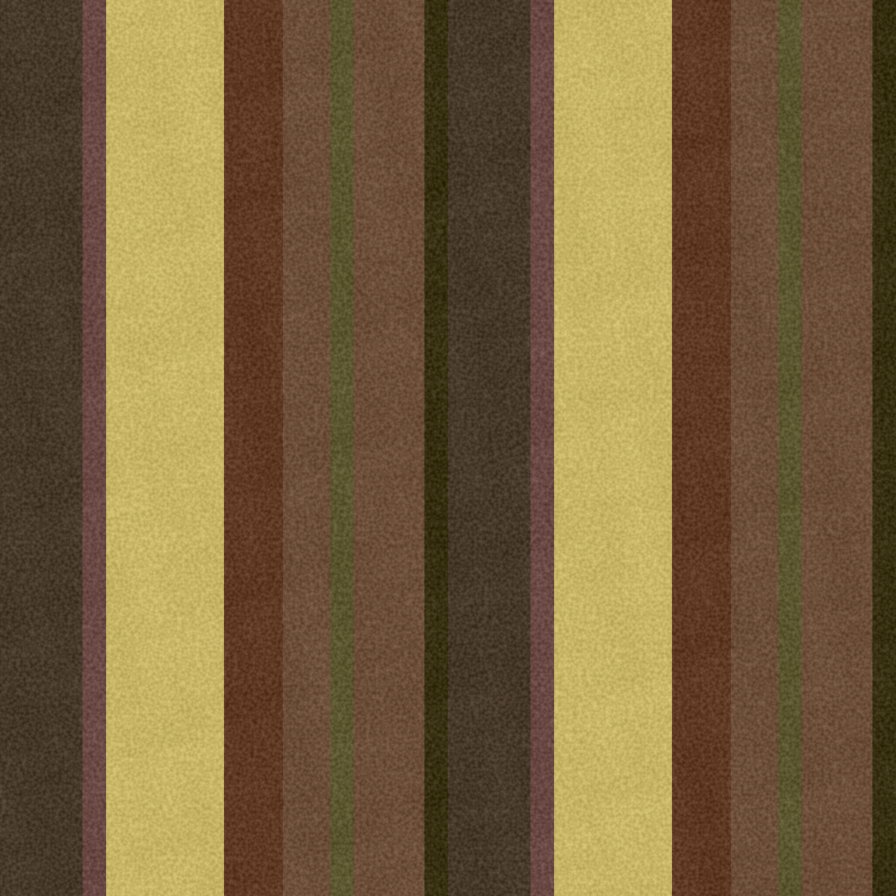
A three.js fragment shader for this pattern:

```glsl
// Vertical awning stripes in earthy browns and straw yellow, with a fine felt grain.
varying vec2 vUv;

#define REPEATS 2.0
#define UMBER vec3(0.278, 0.222, 0.160)
#define MAUVE vec3(0.415, 0.285, 0.265)
#define STRAW vec3(0.782, 0.710, 0.400)
#define RUST vec3(0.370, 0.222, 0.137)
#define BROWN vec3(0.422, 0.306, 0.222)
#define MOSS vec3(0.360, 0.335, 0.185)
#define OLIVE vec3(0.215, 0.185, 0.065)
#define LIGHT_CELLS 256.0
#define DARK_CELLS 190.0
#define GRAIN 0.085
#define MOTTLE 0.006

const float TAU = 6.2831853;
const float UNITS = 19.0; // narrow stripe widths in one repeat

vec2 hash2(vec2 p) {
  vec3 q = fract(p.xyx * vec3(0.1031, 0.1030, 0.0973));
  q += dot(q, q.yzx + 33.33);
  return fract((q.xx + q.yz) * q.zy);
}

// Distance to the nearest scattered point, wrapping after count cells
float cellNoise(vec2 uv, float count) {
  vec2 p = uv * count;
  vec2 cell = floor(p);
  float nearest = 8.0;
  for (int j = -1; j <= 1; j++) {
    for (int i = -1; i <= 1; i++) {
      vec2 c = cell + vec2(float(i), float(j));
      vec2 d = c + hash2(mod(c, count) + count) - p;
      nearest = min(nearest, dot(d, d));
    }
  }
  return sqrt(nearest);
}

// Replaces the colour to the right of an edge, with a smooth step
vec3 stripe(vec3 left, vec3 right, float x, float edge, float soft) {
  return mix(left, right, smoothstep(-soft, soft, x - edge));
}

vec3 stripes(float u) {
  float soft = 0.75 * fwidth(u * REPEATS * UNITS);
  float x = fract(u * REPEATS) * UNITS;
  vec3 c = stripe(OLIVE, UMBER, x, 0.0, soft);
  c = stripe(c, MAUVE, x, 3.5, soft);
  c = stripe(c, STRAW, x, 4.5, soft);
  c = stripe(c, RUST, x, 9.5, soft);
  c = stripe(c, BROWN, x, 12.0, soft);
  c = stripe(c, MOSS, x, 14.0, soft);
  c = stripe(c, BROWN, x, 15.0, soft);
  c = stripe(c, OLIVE, x, 18.0, soft);
  return stripe(c, UMBER, x, UNITS, soft);
}

// Broad, faint unevenness from sines with whole frequencies
float mottle(vec2 uv) {
  vec2 a = uv * TAU;
  return sin(3.0 * a.x + 5.0 * a.y + 2.0 * sin(4.0 * a.x - 2.0 * a.y))
       + sin(11.0 * a.x - 7.0 * a.y + 2.0 * sin(9.0 * a.y + 5.0 * a.x));
}

void main() {
  vec3 color = stripes(vUv.x);

  // Light specks against dark specks balance to zero on average
  float grain = cellNoise(vUv, DARK_CELLS) - cellNoise(vUv, LIGHT_CELLS);
  color += GRAIN * grain + MOTTLE * mottle(vUv);

  gl_FragColor = vec4(clamp(color, 0.0, 1.0), 1.0);
}
```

----

**WORK TO BE COMPLETED**: What lines in the material include the string "return"? Pull each one out.

**ANSWER SECTION**:
  return fract((q.xx + q.yz) * q.zy);
  return sqrt(nearest);
  return mix(left, right, smoothstep(-soft, soft, x - edge));
  return stripe(c, UMBER, x, UNITS, soft);
  return sin(3.0 * a.x + 5.0 * a.y + 2.0 * sin(4.0 * a.x - 2.0 * a.y))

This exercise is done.